■ The problem
Each line of the material that mentions the word "dark" is to be copied.

■ Excerpted records
BEGIN

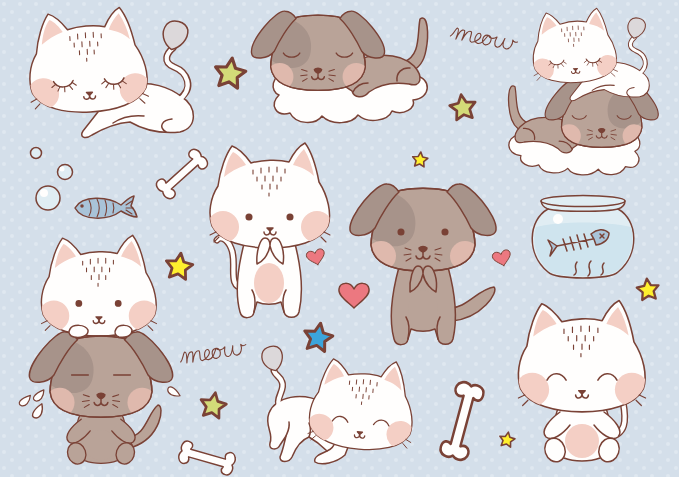
<!DOCTYPE html>
<html lang="en">
<head>
<meta charset="utf-8">
<title>Cats and dogs sticker set</title>
<style>
:root{--sky:#d4dfea;--dot:#dfe8f0;--line:#7a4236;--white:#fffefd;--dog:#b9a398;--dog-dark:#a7938a;--blush:#f4cfc5;--dog-blush:#dfb9ad;--tip:#dcd8da;--lime:#d3db78;--yellow:#fff02e;--blue:#3ca5dc;--red:#ec7880;--fish:#a9c3d8;--water:#cfe4ee;--glass:#e0edf3}
html,body{margin:0;background:var(--sky)}
svg{display:block;width:679px;height:477px}
.ink{stroke:var(--line);stroke-width:1.5;stroke-linecap:round;stroke-linejoin:round}
.ink *{vector-effect:non-scaling-stroke}
.none{fill:none}
.white{fill:var(--white)}
.dog{fill:var(--dog)}
.dog-dark{fill:var(--dog-dark)}
.solid{fill:var(--line)}
.coat{fill:var(--coat)}
.belly{fill:var(--belly);stroke:none}
.blush{fill:var(--blush);stroke:none}
.dog-blush{fill:var(--dog-blush);stroke:none}
.patch{fill:var(--dog-dark);stroke:none}
.tip{fill:var(--tip)}
.fine{stroke-width:1.1}
.tail-edge{fill:none;stroke-width:7}
.tail-core{fill:none;stroke:var(--white);stroke-width:4.2}
.cat-coat{--coat:var(--white);--belly:var(--blush)}
.dog-coat{--coat:var(--dog);--belly:var(--dog)}
.lime{fill:var(--lime)}.yellow{fill:var(--yellow)}.blue{fill:var(--blue)}.red{fill:var(--red)}
.stars{stroke-width:2}
.bubble{fill:var(--glass)}
</style>
</head>
<body>
<svg viewBox="0 0 679 477" role="img" aria-label="Cartoon cats and dogs with stars, bones, hearts and fish">
<defs>
<pattern id="dots" width="16" height="16" patternUnits="userSpaceOnUse">
<circle cx="4" cy="4" r="2" fill="var(--dot)"/><circle cx="12" cy="12" r="2" fill="var(--dot)"/>
</pattern>
<path id="cat-outline" d="M-52-14C-50-30-44-46-38-54C-32-52-24-44-19-37C-8-40 8-41 19-38C23-46 29-54 35-57C41-49 46-34 49-18C58-4 62 14 58 26C50 42 25 48 0 48C-25 48-50 42-58 26C-62 14-60-2-52-14Z"/>
<clipPath id="cat-clip"><use href="#cat-outline"/></clipPath>
<g id="cat-head">
<use href="#cat-outline" class="white"/>
<g clip-path="url(#cat-clip)" class="blush"><circle cx="-47" cy="27" r="16"/><circle cx="47" cy="27" r="16"/></g>
<path class="blush" d="M-46-23C-44-36-41-43-37-48C-32-46-27-40-24-35C-33-32-40-28-46-23ZM23-35C26-42 30-47 34-51C39-43 42-34 44-24C38-30 31-33 23-35Z"/>
<path class="none fine" d="M-17-30v4M-9-32v5M-1-33v5M7-33v5M15-31v4M-13-23v4M-5-24v5M3-24v5M11-23v4M-8-15v4M0-16v5M7-15v4M-1-7v3"/>
<path class="solid" d="M-3 28H3L0 31Z"/>
<path class="none" d="M0 31C0 36-6 36-6 32M0 31C0 36 6 36 6 32"/>
<path class="none fine" d="M-54 32l-6 3M-51 37l-5 5M54 32l6 3M51 37l5 5"/>
</g>
<g id="eyes-open" class="solid"><circle cx="-21" cy="17" r="2.8"/><circle cx="20" cy="17" r="2.8"/></g>
<g id="eyes-asleep" class="none"><path d="M-36 15C-32 23-20 23-16 15M16 15C20 23 32 23 36 15"/><path class="fine" d="M-34 18l-4 3M-30 21l-2 4M-25 21v5M-20 20l3 4M-17 17l4 3M34 18l4 3M30 21l2 4M25 21v5M20 20l-3 4M17 17l-4 3"/></g>
<path id="eyes-happy" class="none" d="M-33 18C-28 9-19 11-15 18M15 18C19 11 28 9 33 18"/>
<path id="dog-outline" d="M-35-36C-20-45 20-45 35-36C44-24 52 0 52 14C50 32 30 40 0 40C-30 40-50 32-52 14C-52 0-44-24-35-36Z"/>
<clipPath id="dog-clip"><use href="#dog-outline"/></clipPath>
<path id="dog-ear" class="dog-dark" d="M-36-47C-46-49-75-15-73-1C-72 7-55 6-48-3C-43-14-33-31-24-39C-28-45-32-47-36-47Z"/>
<g id="dog-head">
<use href="#dog-outline" class="dog"/>
<g clip-path="url(#dog-clip)"><path class="patch" d="M-36-40C-12-34-4-16-9 2C-14 18-36 20-52 6Z"/><circle class="dog-blush" cx="-42" cy="25" r="15"/><circle class="dog-blush" cx="42" cy="25" r="15"/></g>
<use href="#dog-outline" class="none"/>
<use href="#dog-ear"/><use href="#dog-ear" transform="scale(-1 1)"/>
<path class="solid" d="M-4 17C-2 15 2 15 4 17C4 19 1 21 0 21C-1 21-4 19-4 17Z"/>
<path class="none" d="M0 21V25C-1 29-6 29-7 25M0 25C1 29 6 29 7 25"/>
<path class="none fine" d="M-12 19l-6-2M-12 23l-7 1M-12 27l-5 3M12 19l6-2M12 23l7 1M12 27l5 3"/>
</g>
<path id="dog-eyes-asleep" class="none" d="M-38-1C-34 5-24 5-20-1M20-1C24 5 34 5 38-1"/>
<g id="tail-tip" class="tip"><path d="M0 14C-10 10-15 0-11-9C-7-17 7-17 11-9C14 0 8 10 0 14Z"/></g>
<g id="sleeping-cat">
<path class="tail-edge" d="M179 99C195 88 187 72 174 67C162 62 167 53 173 48"/>
<path class="white" d="M105 103L83 131C79 137 85 140 92 135C104 128 117 123 130 122C142 129 160 134 180 132C198 128 197 106 182 97C168 86 150 82 136 84Z"/>
<path class="tail-core" d="M178 101C195 88 187 72 174 67C162 62 167 53 173 48"/>
<use href="#tail-tip" transform="translate(175 36) rotate(14)"/>
<path class="none" d="M113 123C122 117 134 115 144 116M166 132C158 127 162 120 172 119"/>
<g transform="translate(88 65) rotate(-3) scale(.98)"><use href="#cat-head"/><use href="#eyes-asleep"/></g>
</g>
<g id="sleeping-dog">
<path class="white" d="M288 72C270 74 270 92 279 95C269 105 276 117 290 113C296 125 316 125 322 116C332 126 352 124 358 115C368 124 388 121 392 111C404 116 416 108 413 100C432 98 431 78 416 76Z"/>
<path class="dog" d="M404 62C421 55 417 35 420 19C428 13 429 35 426 50C424 62 418 69 410 72Z"/>
<path class="dog" d="M340 70C362 52 398 50 414 66C424 77 421 88 409 84C394 82 380 84 369 92C363 99 354 98 352 91C348 88 344 86 342 84Z"/>
<path class="none" d="M353 92C356 86 362 83 368 83M397 81C396 73 402 67 410 68"/>
<g transform="translate(318 54) scale(.91)"><use href="#dog-head"/><use href="#dog-eyes-asleep"/></g>
</g>
<g id="standing-body">
<path class="coat" d="M-24 0C-30 22-35 50-29 72C-27 80-16 79-15 72L-12 62C-5 65 5 65 12 62L15 72C17 79 28 79 30 72C35 50 31 22 25 0Z"/>
<ellipse class="belly" cx="0" cy="43" rx="15" ry="20"/>
<path class="none" d="M-15 72C-13 62-14 55-17 50M15 72C13 62 14 55 17 50"/>
</g>
<path id="raised-paws" class="coat" d="M-13 26C-14 14-10 0-5 0C-1 0 0 3 0 8C0 3 1 0 5 0C11 0 15 14 13 26C9 24 2 18 0 8C-2 18-8 24-13 26Z"/>
<g id="sitting-body">
<path class="coat" d="M-22 0C-31 18-31 48-18 54C-8 58 8 58 18 54C31 48 31 18 22 0Z"/>
<ellipse class="belly" cx="0" cy="37" rx="17" ry="17"/>
<path class="coat" d="M-22 8C-33 16-42 27-36 33C-30 38-19 30-12 21M22 8C33 16 42 27 36 33C30 38 19 30 12 21"/>
<ellipse class="coat" cx="-27" cy="46" rx="10" ry="12" transform="rotate(-18 -27 46)"/>
<ellipse class="coat" cx="27" cy="46" rx="10" ry="12" transform="rotate(18 27 46)"/>
</g>
<path id="star" d="M0-10L2.9-4L9.5-3.1L4.8 1.5L5.9 8.1L0 5L-5.9 8.1L-4.8 1.5L-9.5-3.1L-2.9-4Z"/>
<path id="heart" class="red" d="M0 13C-6 7-16 1-15-6C-14-13-4-14 0-6C4-14 14-13 15-6C16 1 6 7 0 13Z"/>
<path id="bone" class="white" d="M-18-4H18C14-11 24-15 27-8C28-6 28-3 26 0C29 3 28 11 22 11C17 11 16 7 18 4H-18C-14 11-24 15-27 8C-28 6-28 3-26 0C-29-3-28-11-22-11C-17-11-16-7-18-4Z"/>
<path id="meow" class="none" d="M0-2C3-4 4-12 6-11C8-10 6-2 6 0C7-6 10-12 13-10C14-8 12-2 12 0C14-7 17-12 20-10C21-7 18 0 22 0C27-1 32-7 29-10C25-12 22 0 28 0C32 0 34-4 37-10C31-10 31 0 36 0C42-1 42-10 37-10C39-7 43-7 46-10C44-4 45 0 48 0C51 0 53-6 54-10C52-3 54 0 57 0C61 0 63-6 62-10C63-8 65-8 67-9"/>
<path id="drop" class="white" d="M8-7C7 2 2 7-3 6C-9 4-6-3 8-7Z"/>
</defs>

<rect width="679" height="477" fill="var(--sky)"/>
<rect width="679" height="477" fill="url(#dots)"/>

<g class="ink">
<g id="nap-scenes">
<use href="#sleeping-cat"/>
<use href="#sleeping-dog"/>
<use href="#sleeping-dog" transform="translate(872 70.6) scale(-.85 .85)"/>
<use href="#sleeping-cat" transform="translate(512 3) scale(.71)"/>
</g>

<g id="praying-cat" class="cat-coat">
<path class="tail-edge" d="M244 288C226 288 238 262 231 248C227 238 220 236 217 240"/>
<path class="tail-core" d="M244 288C226 288 238 262 231 248C227 238 220 236 217 240"/>
<use href="#standing-body" transform="translate(269 240)"/>
<g transform="translate(270 200)"><use href="#cat-head"/><use href="#eyes-open"/></g>
<use href="#raised-paws" transform="translate(270 238)"/>
</g>

<g id="praying-dog" class="dog-coat">
<path class="dog" d="M449 308C466 309 478 289 494 287C499 292 482 318 452 321Z"/>
<use href="#standing-body" transform="translate(423 267)"/>
<g transform="translate(423 231)"><use href="#dog-head"/><g class="solid"><circle cx="-22" cy="1" r="2.8"/><circle cx="22" cy="1" r="2.8"/></g></g>
<use href="#raised-paws" transform="translate(423 266)"/>
</g>

<g id="stacked-pair" class="dog-coat">
<g transform="translate(99 290) scale(.96)"><use href="#cat-head"/><use href="#eyes-open" transform="translate(0 -3)"/></g>
<path class="dog" d="M128 437C146 436 147 414 158 405C165 406 161 437 133 447Z"/>
<use href="#sitting-body" transform="translate(101 412) scale(.9)"/>
<g transform="translate(101 378) scale(.98)"><use href="#dog-head"/><path class="none" d="M-30-3H-13M13-3H30"/></g>
<path class="white" d="M70 329C73 324 85 324 88 330C89 337 79 338 74 337C69 336 68 332 70 329ZM116 329C119 324 130 324 132 330C132 337 124 338 119 337C115 336 114 332 116 329Z"/>
<use href="#drop" transform="translate(24 401) scale(.8)"/>
<use href="#drop" transform="translate(38 396) scale(.8) rotate(-5)"/>
<use href="#drop" transform="translate(37 412) rotate(-18) scale(.9)"/>
<use href="#drop" transform="translate(173 391) rotate(75) scale(.8)"/>
</g>

<g id="stretching-cat">
<path class="tail-edge" d="M282 408C272 400 286 391 282 382C280 376 276 376 274 371"/>
<path class="white" d="M322 402C302 392 276 396 269 413C264 426 274 433 270 443C268 450 277 451 280 445L286 436C284 444 283 450 280 457C280 463 289 463 292 457C296 447 301 440 309 437C316 441 322 446 327 451C320 454 313 457 315 462C321 466 336 463 345 455L350 442Z"/>
<path class="tail-core" d="M282 411C272 400 286 391 282 382C280 376 276 376 274 371"/>
<use href="#tail-tip" transform="translate(273 359) rotate(-14) scale(.85)"/>
<path class="none" d="M286 436C288 431 290 428 289 422M309 437C311 432 311 428 309 423M327 451C332 449 334 446 335 442"/>
<g transform="translate(362 408) rotate(5) scale(.86)"><use href="#cat-head"/><use href="#eyes-happy"/></g>
</g>

<g id="sitting-cat" class="cat-coat">
<path class="tail-edge" d="M604 436C628 438 626 418 623 402C622 390 632 387 629 375"/>
<path class="tail-core" d="M604 436C628 438 626 418 623 402C622 390 632 387 629 375"/>
<use href="#sitting-body" transform="translate(582 404)"/>
<g transform="translate(582 361) scale(1.06)"><use href="#cat-head"/><use href="#eyes-happy"/></g>
</g>

<g id="fish">
<path fill="var(--fish)" d="M75 208C82 195 108 196 121 205C125 202 129 197 134 196C133 200 132 203 131 206C134 209 136 213 137 217C131 217 126 214 121 211C108 221 82 221 75 208Z"/>
<path class="none fine" d="M89 200C92 206 92 211 89 216M97 199C100 205 100 211 97 217M105 200C107 205 107 211 105 216M113 203C114 206 114 210 113 213M126 205l6-4M126 208h7M126 210l6 4"/>
<circle class="solid" cx="82" cy="206" r="1"/>
<g class="bubble"><circle cx="36" cy="153" r="5.5"/><circle cx="65" cy="172" r="7.5"/><circle cx="48" cy="198" r="12"/></g>
<g fill="var(--white)" stroke="none"><circle cx="44" cy="193" r="4"/><circle cx="62" cy="169" r="2.5"/></g>
</g>

<g id="fishbowl">
<path fill="var(--glass)" d="M541 201C542 207 546 208 548 209C528 220 526 254 548 272C556 280 610 280 618 272C640 254 638 220 618 209C621 208 625 206 625 201Z"/>
<path fill="var(--water)" stroke="none" d="M536 227C560 221 606 221 631 227C636 245 628 262 617 271C609 278 557 278 549 271C538 261 531 245 536 227Z"/>
<ellipse cx="583" cy="201" rx="42" ry="5.5" fill="var(--glass)"/>
<path class="none" d="M548 209C560 212 606 212 618 209"/>
<circle cx="558" cy="219" r="5" fill="var(--white)" stroke="none"/>
<path fill="var(--fish)" d="M591 234C597 229 604 228 609 233C609 239 604 244 596 245C595 241 593 237 591 234ZM557 246L548 240L552 248L550 256Z"/>
<path class="none" d="M557 246L593 239M563 239l4 12M570 237l4 13M577 235l4 14M584 234l4 13M600 234l4 4M604 234l-4 4"/>
<path class="none" d="M574 275C580 271 572 268 577 262M588 276C594 271 585 267 591 261M601 275C607 271 599 268 604 263"/>
</g>

<g id="bones">
<use href="#bone" transform="translate(182 174) rotate(-42)"/>
<use href="#bone" transform="translate(207 458) rotate(16)"/>
<use href="#bone" transform="translate(462 421) rotate(-75) scale(1.38 1.25)" stroke-width="2"/>
</g>

<g id="hearts">
<use href="#heart" transform="translate(354 295)"/>
<use href="#heart" transform="translate(316 257) rotate(-14) scale(.6)"/>
<use href="#heart" transform="translate(502 258) rotate(-14) scale(.6)"/>
</g>

<g id="stars" class="stars">
<use href="#star" class="lime" transform="translate(230 74) rotate(8) scale(1.6)"/>
<use href="#star" class="lime" transform="translate(463 108) rotate(-8) scale(1.35)"/>
<use href="#star" class="lime" transform="translate(213 406) rotate(10) scale(1.35)"/>
<use href="#star" class="yellow" transform="translate(420 160) rotate(6) scale(.8)"/>
<use href="#star" class="yellow" transform="translate(179 267) rotate(8) scale(1.4)"/>
<use href="#star" class="yellow" transform="translate(648 290) rotate(-6) scale(1.15)"/>
<use href="#star" class="yellow" transform="translate(507 440) rotate(10) scale(.8)"/>
<use href="#star" class="blue" transform="translate(318 338) rotate(10) scale(1.5)"/>
</g>

<g id="lettering" class="fine">
<use href="#meow" role="img" aria-label="meow" transform="translate(450 38) rotate(11)"/>
<use href="#meow" role="img" aria-label="meow" transform="translate(181 364) rotate(-9)"/>
</g>
</g>
</svg>
</body>
</html>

END

■ Worked solution
:root{--sky:#d4dfea;--dot:#dfe8f0;--line:#7a4236;--white:#fffefd;--dog:#b9a398;--dog-dark:#a7938a;--blush:#f4cfc5;--dog-blush:#dfb9ad;--tip:#dcd8da;--lime:#d3db78;--yellow:#fff02e;--blue:#3ca5dc;--red:#ec7880;--fish:#a9c3d8;--water:#cfe4ee;--glass:#e0edf3}
.dog-dark{fill:var(--dog-dark)}
.patch{fill:var(--dog-dark);stroke:none}
<path id="dog-ear" class="dog-dark" d="M-36-47C-46-49-75-15-73-1C-72 7-55 6-48-3C-43-14-33-31-24-39C-28-45-32-47-36-47Z"/>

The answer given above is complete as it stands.